– Fiona Daniels
The outbreak of COVID-19 is having a devastating impact on the world economy. It has affected all sectors but more so tourism. Roughly 70% of Caribbean countries’ GDP is generated from tourism; they are used to receiving multiple cruise ships, flights and thousands of visitors a day. With this coming to a stop, several tourist spots are vacant. Since January 2020, the hospitality industry has been facing multiple issues including a prolonged period of low-interest rates, wage stagnation, employee layoffs and even complete closures.
As we ride out this pandemic, there are steps that can be taken to live around the virus and reduce long-term damage. Here are some tips for recovery from the difficulties COVID-19 brings.

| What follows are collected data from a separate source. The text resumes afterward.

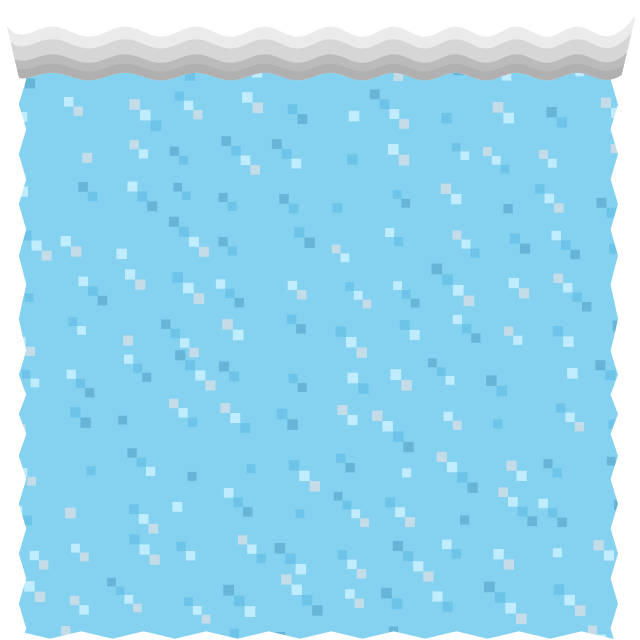
A Shadertoy shader for this texture:

```glsl
const float TAU = 6.2831853;
const vec2 CELL = vec2(0.0835, 0.0695);

float hash(vec2 p) {
    return fract(sin(dot(p, vec2(127.1, 311.7))) * 43758.5453);
}

// Zigzag in -1..1 with its peak at whole values of t
float zigzag(float t) {
    return abs(fract(t) - 0.5) * 4.0 - 1.0;
}

// Antialiased coverage of a signed distance
float cover(float d, float pixel) {
    return clamp(0.5 - d / pixel, 0.0, 1.0);
}

float boxDistance(vec2 p, float halfSize) {
    vec2 q = abs(p) - halfSize;
    return max(q.x, q.y);
}

// Ragged sheet, mirrored left to right; y is depth below the top
float sheetDistance(vec2 p) {
    float bend = (p.y - 0.56) / 0.1;
    float warpedY = p.y - 0.034 * exp(-bend * bend);
    float side = 0.0352 - 0.0058 * zigzag((warpedY - 0.163) / 0.078);
    float bottom = 0.9922 + 0.0058 * zigzag((p.x - 0.078) / 0.0977);
    return max(max(side - min(p.x, 0.995 - p.x), p.y - bottom), 0.105 - p.y);
}

// Wavy line across the cap, curling upward at both ends
float capEdge(float x, float level, float amplitude) {
    float drift = 0.021 * sin(0.5 * TAU * (x - 0.082) / 0.73);
    float wave = cos(TAU * (x - drift - 0.082) / 0.1035);
    float endGap = max(min(x, 1.0 - x) - 0.0104, 0.0);
    return level - amplitude * wave - 0.015 * exp(-endGap / 0.013);
}

vec3 flakeColor(int tone) {
    if (tone == 0) return vec3(0.40, 0.71, 0.84);
    if (tone == 1) return vec3(0.43, 0.77, 0.91);
    if (tone == 2) return vec3(0.75, 0.93, 1.00);
    return vec3(0.77, 0.86, 0.91);
}

// Diagonal chain of one to four squares belonging to a cell
vec3 drawChain(vec3 color, vec2 p, vec2 cell, float pixel) {
    float pick = hash(cell + 3.7);
    int count = 1 + int(pick > 0.17) + int(pick > 0.60) + int(pick > 0.86);
    int first = int(hash(cell + 8.3) * float(5 - count));
    bool reversed = hash(cell + 5.1) > 0.55;
    float size = mix(0.0135, 0.0168, hash(cell + 6.9));
    vec2 jitter = vec2(hash(cell), hash(cell + 19.4)) - 0.5;
    vec2 center = (cell + 0.5 + jitter * vec2(0.5, 0.45)) * CELL;

    for (int i = 0; i < 4; i++) {
        if (i >= count) break;
        float along = float(i) - 0.5 * float(count - 1);
        int tone = first + i;
        if (reversed) tone = 3 - tone;
        float d = boxDistance(p - center - along * size, 0.5 * size);
        color = mix(color, flakeColor(tone), cover(d, pixel));
    }
    return color;
}

vec3 drawFlakes(vec3 color, vec2 p, float pixel) {
    vec2 home = floor(p / CELL);
    for (int j = -1; j <= 1; j++)
        for (int i = -1; i <= 1; i++)
            color = drawChain(color, p, home + vec2(i, j), pixel);
    return color;
}

// Four stacked grey bands, painted from the lightest down
vec3 drawCap(vec3 color, vec2 p, float pixel) {
    float levels[4] = float[](0.0495, 0.0685, 0.0915, 0.1055);
    float greys[4] = float[](0.92, 0.84, 0.735, 0.69);
    float side = 0.0104 + 0.24 * (p.y - 0.04) - min(p.x, 1.0 - p.x);
    float base = p.y - capEdge(p.x, 0.1195, 0.0058);
    float inside = cover(max(side, base), pixel);
    for (int i = 0; i < 4; i++) {
        float top = capEdge(p.x, levels[i], 0.0078 - 0.0006 * float(i)) - p.y;
        color = mix(color, vec3(greys[i]), inside * cover(top, pixel));
    }
    return color;
}

void mainImage(out vec4 fragColor, in vec2 fragCoord) {
    vec2 p = fragCoord / iResolution.xy;
    p.y = 1.0 - p.y;
    float pixel = 1.0 / iResolution.y;

    vec3 sheet = drawFlakes(vec3(0.52, 0.82, 0.94), p, pixel);
    vec3 color = mix(vec3(1.0), sheet, cover(sheetDistance(p), pixel));
    color = drawCap(color, p, pixel);
    fragColor = vec4(color, 1.0);
}
```
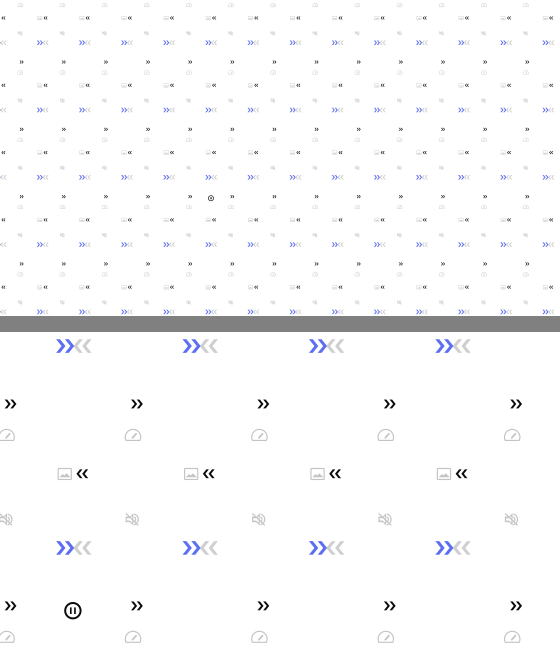
Top, the full canvas; bottom, a detail of the centre.
A Shadertoy shader for this pattern:

```glsl
// Layout units: the canvas is 432 units high, anchors are measured from the top left
const float CANVAS_HEIGHT = 432.0;
const vec2 TILE = vec2(57.6, 92.0);
const int SAMPLES = 3;

const vec2 GAUGE_AT = vec2(27.8, 7.0);
const vec2 REWIND_AT = vec2(4.7, 24.6);
const vec2 PHOTO_AT = vec2(54.3, 24.7);
const vec2 MUTE_AT = vec2(27.4, 45.4);
const vec2 BLUE_AT = vec2(54.5, 58.4);
const vec2 GRAY_AT = vec2(62.4, 58.4);
const vec2 FORWARD_AT = vec2(29.6, 84.8);
const vec2 PAUSE_AT = vec2(288.4, 271.0);

const vec3 PAPER = vec3(1.0);
const vec3 BLACK = vec3(0.04);
const vec3 BLUE = vec3(0.36, 0.43, 0.95);
const vec3 GRAY = vec3(0.81);
const vec3 LINE_GRAY = vec3(0.77);

const float LINE = 0.27;         // half width of the thin icon strokes
const float SMALL_ARROW = 0.65;  // black arrows relative to the large ones

float boxDist(vec2 p, vec2 halfSize) {
    vec2 d = abs(p) - halfSize;
    return length(max(d, 0.0)) + min(max(d.x, d.y), 0.0);
}

float segmentDist(vec2 p, vec2 a, vec2 b) {
    vec2 ab = b - a;
    return length(p - a - ab * clamp(dot(p - a, ab) / dot(ab, ab), 0.0, 1.0));
}

float outline(float d) {
    return abs(d) - LINE;
}

// Two chevrons pointing right, with flat ends
float doubleArrow(vec2 p) {
    const float slope = 0.8, halfHeight = 3.1, halfWidth = 0.88, offset = 2.0;
    p.x = abs(p.x + slope * (abs(p.y) - 0.5 * halfHeight)) - offset;
    return max((abs(p.x) - halfWidth) / length(vec2(1.0, slope)), abs(p.y) - halfHeight);
}

// Dial with a flat base and a needle
float gauge(vec2 p) {
    float dome = max(length(p + vec2(0.0, 0.9)) - 3.5, -p.y - 2.4);
    float needle = segmentDist(p, vec2(-0.2, -1.2), vec2(1.4, 0.6)) - 0.4;
    return min(outline(dome), needle);
}

// Framed landscape with two peaks
float photo(vec2 p) {
    float frame = outline(boxDist(p, vec2(2.7, 2.2)) - 0.3);
    float peaks = min(p.y + abs(p.x + 0.9), p.y - 0.3 + abs(p.x - 0.8)) * 0.7;
    return min(frame, max(peaks, -p.y - 1.5));
}

// Speaker with sound waves, struck through
float mute(vec2 p) {
    float halfHeight = max(0.9, p.x + 1.9);
    float speaker = max((abs(p.y) - halfHeight) * 0.75, abs(p.x + 1.2) - 1.5);
    float r = length(p - vec2(0.3, 0.0));
    float waves = max(min(outline(r - 1.3), outline(r - 2.5)), 0.9 - p.x);
    float strike = segmentDist(p, vec2(-2.7, 2.6), vec2(2.7, -2.6)) - LINE;
    return min(min(outline(speaker), waves), strike);
}

// Ring around two bars
float pauseButton(vec2 p) {
    float ring = abs(length(p) - 3.5) - 0.45;
    return min(ring, boxDist(vec2(abs(p.x) - 0.95, p.y), vec2(0.38, 1.5)));
}

// Position relative to an anchor, y upwards
vec2 local(vec2 p, vec2 anchor) {
    return p - vec2(anchor.x, CANVAS_HEIGHT - anchor.y);
}

// Position relative to the nearest copy of an anchor
vec2 tiled(vec2 p, vec2 anchor) {
    return (fract(local(p, anchor) / TILE + 0.5) - 0.5) * TILE;
}

void paint(inout vec3 color, vec3 ink, float d, float blur) {
    color = mix(color, ink, clamp(0.5 - d / blur, 0.0, 1.0));
}

vec3 pattern(vec2 p, float blur) {
    const vec2 mirror = vec2(-1.0, 1.0);
    vec3 color = PAPER;
    paint(color, LINE_GRAY, gauge(tiled(p, GAUGE_AT)), blur);
    paint(color, LINE_GRAY, photo(tiled(p, PHOTO_AT)), blur);
    paint(color, LINE_GRAY, mute(tiled(p, MUTE_AT)), blur);
    paint(color, GRAY, doubleArrow(tiled(p, GRAY_AT) * mirror), blur);
    paint(color, BLUE, doubleArrow(tiled(p, BLUE_AT)), blur);
    float rewind = doubleArrow(tiled(p, REWIND_AT) * mirror / SMALL_ARROW);
    float forward = doubleArrow(tiled(p, FORWARD_AT) / SMALL_ARROW);
    paint(color, BLACK, min(rewind, forward) * SMALL_ARROW, blur);
    paint(color, BLACK, pauseButton(local(p, PAUSE_AT)), blur);
    return color;
}

void mainImage(out vec4 fragColor, in vec2 fragCoord) {
    float unit = CANVAS_HEIGHT / iResolution.y;
    float count = float(SAMPLES);
    vec3 sum = vec3(0.0);
    // Average a grid of samples so thin strokes keep their weight
    for (int i = 0; i < SAMPLES * SAMPLES; i++) {
        vec2 offset = (vec2(i % SAMPLES, i / SAMPLES) + 0.5) / count - 0.5;
        sum += pattern((fragCoord + offset) * unit, unit / count);
    }
    fragColor = vec4(sum / (count * count), 1.0);
}
```
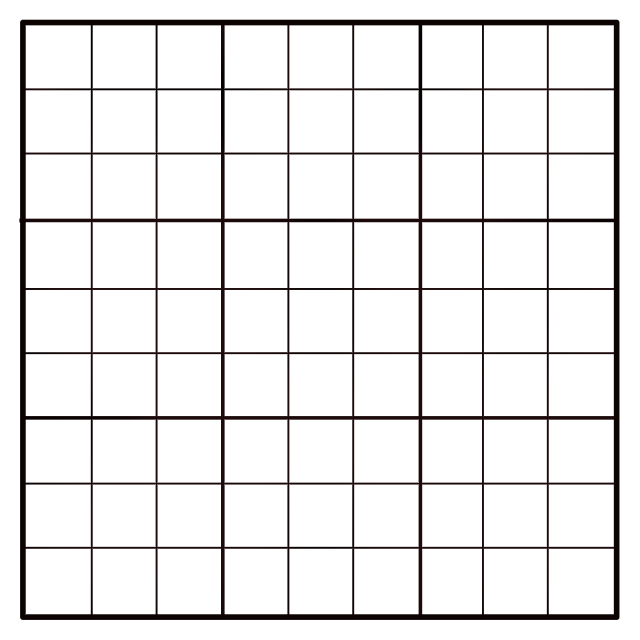
This pattern is drawn by a Shadertoy shader. Its source:

```glsl
#define GRID_LO vec2(0.0358, 0.0358)
#define GRID_HI vec2(0.9635, 0.9648)
#define BORDER_WIDTH 0.0088
#define BLOCK_WIDTH 0.0056
#define CELL_WIDTH 0.0030
#define CELL_PITCH vec2(0.1013, 0.1003)
#define OVERSHOOT 0.0055
#define PAPER vec3(1.0)
#define INK_BLACK vec3(0.03, 0.005, 0.005)
#define INK_MAROON vec3(0.11, 0.035, 0.04)

// Hand-ruled offsets: the two inner block lines, and the cell-line pair of each block
const vec2 blockNudge[2] = vec2[2](vec2(0.0031, 0.0026), vec2(0.0016, 0.0004));
const vec3 pairDrift[2] = vec3[2](vec3(0.0036, 0.0016, -0.0036), vec3(0.0036, -0.0020, 0.0003));

float hash(vec2 p) {
    return fract(sin(dot(p, vec2(127.1, 311.7))) * 43758.5);
}

float valueNoise(vec2 p) {
    vec2 i = floor(p), f = fract(p);
    f = f * f * (3.0 - 2.0 * f);
    return mix(mix(hash(i), hash(i + vec2(1, 0)), f.x),
               mix(hash(i + vec2(0, 1)), hash(i + vec2(1, 1)), f.x), f.y);
}

// Distance to a straight stroke across p.x = pos, spanning p.y from lo to hi
float strokeDistance(vec2 p, float pos, float width, float lo, float hi) {
    return max(abs(p.x - pos) - 0.5 * width, max(lo - p.y, p.y - hi));
}

// Distance to the outer frame; its outside corners are rounded
float frameDistance(vec2 p) {
    vec2 q = abs(p - 0.5 * (GRID_LO + GRID_HI)) - 0.5 * (GRID_HI - GRID_LO);
    float box = length(max(q, 0.0)) + min(max(q.x, q.y), 0.0);
    return abs(box) - 0.5 * BORDER_WIDTH;
}

// Block and cell lines along one axis: 0 = vertical, 1 = horizontal
float rulingDistance(vec2 p, int axis) {
    int other = 1 - axis;
    vec2 q = vec2(p[axis], p[other]);
    float start = GRID_LO[axis];
    float block = (GRID_HI[axis] - start) / 3.0;
    float lo = GRID_LO[other], hi = GRID_HI[other];
    float d = 1.0;
    for (int k = 0; k < 3; k++) {
        float center = start + (float(k) + 0.5) * block + pairDrift[axis][k];
        for (int side = -1; side <= 1; side += 2) {
            float pos = center + 0.5 * float(side) * CELL_PITCH[axis];
            d = min(d, strokeDistance(q, pos, CELL_WIDTH, lo, hi));
        }
        if (k > 0) {
            float pos = start + float(k) * block + blockNudge[axis][k - 1];
            // The upper horizontal line pokes out past the frame
            float from = lo - ((axis == 1 && k == 2) ? OVERSHOOT : 0.0);
            d = min(d, strokeDistance(q, pos, BLOCK_WIDTH, from, hi));
        }
    }
    return d;
}

void mainImage(out vec4 fragColor, in vec2 fragCoord) {
    float pixel = 1.0 / min(iResolution.x, iResolution.y);
    vec2 p = (fragCoord - 0.5 * iResolution.xy) * pixel + 0.5;

    float ruling = min(rulingDistance(p, 0), rulingDistance(p, 1));
    float frame = frameDistance(p);

    // Ink tone drifts slowly across the ruling; the frame stays darkest
    vec3 rulingInk = mix(INK_BLACK, INK_MAROON, smoothstep(0.1, 0.6, valueNoise(p * 6.0)));
    vec3 frameInk = mix(INK_BLACK, INK_MAROON, 0.2);

    vec3 color = mix(PAPER, rulingInk, clamp(0.5 - ruling / pixel, 0.0, 1.0));
    color = mix(color, frameInk, clamp(0.5 - frame / pixel, 0.0, 1.0));
    fragColor = vec4(color, 1.0);
}
```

Hotels are now adopting technologies to use as an advantage as remote work makes the processes of even customer-based industries manageable, without being present. This is done through telecommunication with cloud-based Property Management Systems, that allows control of all operations at any time from anywhere. This software can go with mobile concierge apps and help engage guests with check-ins, meal and service orders and more. Hoteliers can transfer jobs relating to sales, business development, eCommerce, and Digital Marketing in this manner.
For boosted income, hoteliers can take steps to increase restaurant sales by inventing new marketing campaigns and finding effective means of limiting declines like offering specials or deals ( eg.two-for-one meals, etc). This will not only benefit guests with delivery to their rooms but also non-guests with pickup options – all with social distancing.
Hoteliers and employees can also receive assistance and financial support as many governments have deferred payments, cut taxes, launched business support grant funds and made low-interest working capital loans available to businesses.
With the virus being contagious, hoteliers can reconsider existing health and safety techniques, policies, and procedures. It is crucial to implement new and better safety measures to protect staff and visitors. Some include non-contact service and order deliveries, self-service pay systems or orders through mobile apps, suspension of unnecessary gatherings, hand-sanitizer distributions at entrances and exits and staff reductions.
Hoteliers should also closely monitor employees’ health conditions and take precautions through protocols to ensure that the illness does not spread.Testing, temperature checks and routine disinfecting of commonly used areas are encouraged.
Ensuring the accuracy of the information on the coronavirus is also key. Hoteliers should take special care to share verified information and not contribute to misinformating others. Only trusted and verified sources like the Centers for Disease Control and Prevention and similar should be used. This can also prevent scams and vulnerability to the leakage of sensitive data such as finances and health information on employees and customers. It is good to have a detailed course of action for operating costs, worker’s compensation and business interruption insurance coverages.
Break periods can be used for maintenance and renovation. Whether spontaneous or completing a Property Improvement Plan, there’s no better time to do this. Repairs can be conducted, inventory of maintenance supplies, deep cleaning and thorough safety checks can also be done.
Ultimately, taking the above steps and repurposing potential would give thousands of tourism sector workers confidence, as well as assist fiscally fragile nations. It would allow businesses to reopen sooner and operate in a manageable manner. Customers would feel safer going out to spend and this would get the domestic economy moving again.